DATA SHOWN START

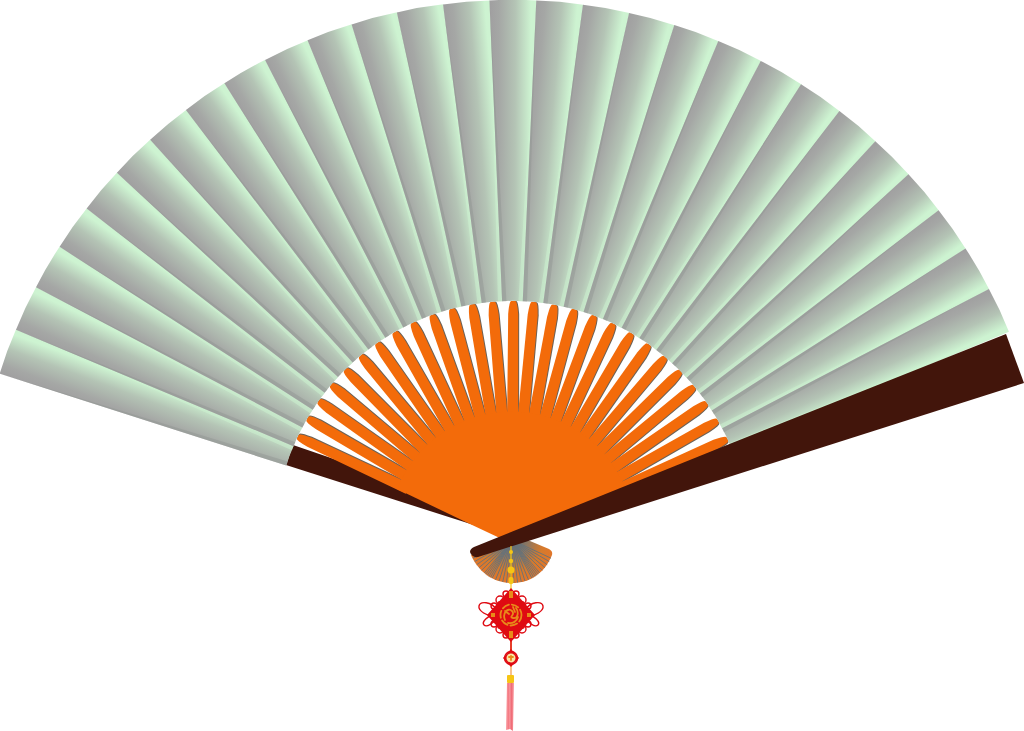
<!DOCTYPE html>
<html lang="en">
<head>
<meta charset="utf-8">
<title>Folding fan with knot pendant</title>
<style>
:root {
  --paper: #ffffff;
  --fold-dark: #a09fa0;
  --fold-mid: #b4c4b5;
  --fold-light: #cdf3d1;
  --rib: #f36b0a;
  --rib-shade: #6b6258;
  --guard: #42150b;
  --red: #df0a12;
  --gold: #f6c515;
  --gold-deep: #e88a1a;
  --tassel: #f4727c;
}
html, body { margin: 0; background: var(--paper); overflow: hidden; }
svg { display: block; width: 1024px; height: 731px; }
.rib { fill: var(--rib); }
.rib-shade { fill: var(--rib-shade); }
.guard { fill: var(--guard); }
.crease { fill: #8f9490; opacity: .45; }
.tail-line { stroke: #66727a; stroke-width: .8; }
.cord { fill: none; stroke: var(--red); stroke-width: 1.4; }
.red { fill: var(--red); }
.gold { fill: var(--gold); }
.gold-line { fill: none; stroke: var(--gold-deep); stroke-width: 1.8; stroke-linecap: round; }
</style>
</head>
<body>
<svg viewBox="0 0 1024 731" role="img" aria-label="Open pale green folding fan with orange ribs and a red knot pendant">
  <defs>
    <linearGradient id="fold-shade">
      <stop offset="0" stop-color="var(--fold-dark)"/>
      <stop offset=".2" stop-color="#a5a7a5"/>
      <stop offset=".55" stop-color="var(--fold-mid)"/>
      <stop offset=".88" stop-color="var(--fold-light)"/>
      <stop offset="1" stop-color="var(--fold-light)"/>
    </linearGradient>
    <radialGradient id="tail-shade" gradientUnits="userSpaceOnUse" cx="512" cy="540" r="44">
      <stop offset="0" stop-color="#56666f"/>
      <stop offset=".35" stop-color="#8b7763"/>
      <stop offset=".7" stop-color="#d57a2c"/>
      <stop offset="1" stop-color="#e2762a"/>
    </radialGradient>
    <linearGradient id="tassel-shade">
      <stop offset="0" stop-color="#f9a0a5"/>
      <stop offset=".4" stop-color="var(--tassel)"/>
      <stop offset=".5" stop-color="#fbc0c3"/>
      <stop offset=".6" stop-color="#ee5f6b"/>
      <stop offset="1" stop-color="#f9a0a5"/>
    </linearGradient>

    <g id="fold">
      <path d="M-23.5 -537.5Q0 -539 23.7 -537.5L10.5 -236.8Q0 -237.5 -10.3 -236.8Z" fill="url(#fold-shade)"/>
      <path class="crease" d="M-23.5 -537.5L-10.3 -236.8H-6Z"/>
      <path d="M23.7 -537.5L10.5 -236.8H6Z" fill="var(--fold-light)" opacity=".5"/>
    </g>
    <g id="fold-set">
      <use href="#fold"/>
      <use href="#fold" transform="rotate(4.99)"/>
      <use href="#fold" transform="rotate(9.98)"/>
      <use href="#fold" transform="rotate(14.97)"/>
      <use href="#fold" transform="rotate(19.96)"/>
      <use href="#fold" transform="rotate(24.95)"/>
      <use href="#fold" transform="rotate(29.94)"/>
    </g>

    <path id="rib-shape" d="M-5.5 -115L-5 -224Q-4 -237 -2 -237H2Q4 -237 5 -224L5.5 -115Z"/>
    <g id="rib">
      <use href="#rib-shape" class="rib-shade" x="1"/>
      <use href="#rib-shape" class="rib"/>
    </g>
    <g id="rib-set">
      <use href="#rib"/>
      <use href="#rib" transform="rotate(5)"/>
      <use href="#rib" transform="rotate(10)"/>
      <use href="#rib" transform="rotate(15)"/>
      <use href="#rib" transform="rotate(20)"/>
      <use href="#rib" transform="rotate(25)"/>
      <use href="#rib" transform="rotate(30)"/>
      <use href="#rib" transform="rotate(35)"/>
      <use href="#rib" transform="rotate(40)"/>
    </g>

    <g id="tail-lines" class="tail-line">
      <path d="M0 5V43"/>
      <path d="M0 5V43" transform="rotate(5)"/>
      <path d="M0 5V43" transform="rotate(10)"/>
      <path d="M0 5V43" transform="rotate(15)"/>
      <path d="M0 5V43" transform="rotate(20)"/>
      <path d="M0 5V43" transform="rotate(25)"/>
      <path d="M0 5V43" transform="rotate(30)"/>
      <path d="M0 5V43" transform="rotate(35)"/>
    </g>

    <g id="knot-side">
      <path class="cord" d="M14 -5C20 -14 31 -14 32 -9S24 1 16 2"/>
      <path class="cord" d="M16 -2C23 1 30 7 27 10S18 8 13 3"/>
      <circle class="cord" cx="11" cy="-15" r="4"/>
      <circle class="cord" cx="17" cy="-9" r="3"/>
      <circle class="cord" cx="11" cy="14" r="4"/>
      <circle class="cord" cx="17" cy="9" r="3"/>
      <circle class="cord" cx="5" cy="-21" r="3"/>
      <circle class="cord" cx="5" cy="20" r="3"/>
    </g>
  </defs>

  <rect width="1024" height="731" fill="var(--paper)"/>

  <g id="tail">
    <path d="M512 538L530 541L549 549Q553 551 552 555C545 573 530 583 512 583S479 573 471 555Z" fill="url(#tail-shade)"/>
    <use href="#tail-lines" transform="translate(512 540)rotate(2.5)"/>
    <use href="#tail-lines" transform="translate(512 540)rotate(-37.5)"/>
    <use href="#tail-lines" transform="translate(512 540)rotate(30)"/>
    <use href="#tail-lines" transform="translate(512 540)rotate(-65)"/>
  </g>

  <polygon id="left-guard" class="guard" points="293,445 410,485 480,527 286,465"/>

  <g id="ribs" transform="translate(512 538)">
    <use href="#rib-set" transform="rotate(-64.7)"/>
    <use href="#rib-set" transform="rotate(-19.7)"/>
    <use href="#rib-set" transform="rotate(25.3)"/>
    <path class="rib" d="M-8 2L-42 -14L-115 -49A123 123 0 0 1 114 -48L0 2Z"/>
  </g>

  <g id="leaf" transform="translate(512 538)">
    <use href="#fold-set" transform="rotate(-69.7)"/>
    <use href="#fold-set" transform="rotate(-34.8)"/>
    <use href="#fold-set" transform="rotate(.1)"/>
    <use href="#fold-set" transform="rotate(35)"/>
  </g>

  <path id="right-guard" class="guard" d="M1006 334L1024 383L478 557Q472 558 470 552Q470 549 474 547L727 445Z"/>

  <g id="pendant">
    <path d="M511 546V676" stroke="var(--gold)" stroke-width="1.2"/>
    <g class="gold">
      <circle cx="511" cy="552" r="2"/>
      <circle cx="511" cy="561" r="2.2"/>
      <circle cx="511" cy="570" r="3.5"/>
      <rect x="508.5" y="577" width="5" height="7" rx="2"/>
    </g>
    <g id="large-knot" transform="translate(511 615)">
      <use href="#knot-side"/>
      <use href="#knot-side" transform="scale(-1 1)"/>
      <polygon class="red" points="0,-27 24,0 0,27 -24,0"/>
      <rect class="red" x="-14" y="-14" width="28" height="28" rx="3"/>
      <g fill="var(--gold-deep)">
        <rect x="-2" y="-24" width="4" height="7"/>
        <rect x="-2" y="16" width="4" height="7"/>
        <rect x="-20" y="-2" width="4" height="4"/>
        <rect x="16" y="-2" width="4" height="4"/>
      </g>
      <g class="gold-line">
        <circle r="10.5" stroke-dasharray="7 3"/>
        <path d="M-6 5C-9 -2 -3 -8 1 -4S-3 2 2 3S8 -3 5 -7M-3 8C2 9 6 6 7 2M-6 -4L-2 -1M2 -8L4 -3"/>
      </g>
    </g>
    <path d="M511 641V650" stroke="var(--red)" stroke-width="1.5"/>
    <g id="small-knot" transform="translate(511 658)">
      <circle class="cord" r="6.5"/>
      <polygon class="red" points="0,-9 8,0 0,9 -8,0"/>
      <circle r="4.5" fill="#fbe8a6"/>
      <path class="gold-line" d="M-2 -1H2M0 -2V2" stroke-width="1"/>
    </g>
    <path d="M511 667V675" stroke="#f4a5a8"/>
    <rect class="gold" x="507" y="675" width="7" height="8" rx="1"/>
    <path d="M507 683H514L513 731L510 729L506 730Z" fill="url(#tassel-shade)"/>
  </g>
</svg>
</body>
</html>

DATA SHOWN END

Up to and including the line containing "#66727a; stroke-width: .8;", quote each line of the entries above from the very first, please, exactly and without images.

<!DOCTYPE html>
<html lang="en">
<head>
<meta charset="utf-8">
<title>Folding fan with knot pendant</title>
<style>
:root {
  --paper: #ffffff;
  --fold-dark: #a09fa0;
  --fold-mid: #b4c4b5;
  --fold-light: #cdf3d1;
  --rib: #f36b0a;
  --rib-shade: #6b6258;
  --guard: #42150b;
  --red: #df0a12;
  --gold: #f6c515;
  --gold-deep: #e88a1a;
  --tassel: #f4727c;
}
html, body { margin: 0; background: var(--paper); overflow: hidden; }
svg { display: block; width: 1024px; height: 731px; }
.rib { fill: var(--rib); }
.rib-shade { fill: var(--rib-shade); }
.guard { fill: var(--guard); }
.crease { fill: #8f9490; opacity: .45; }
.tail-line { stroke: #66727a; stroke-width: .8; }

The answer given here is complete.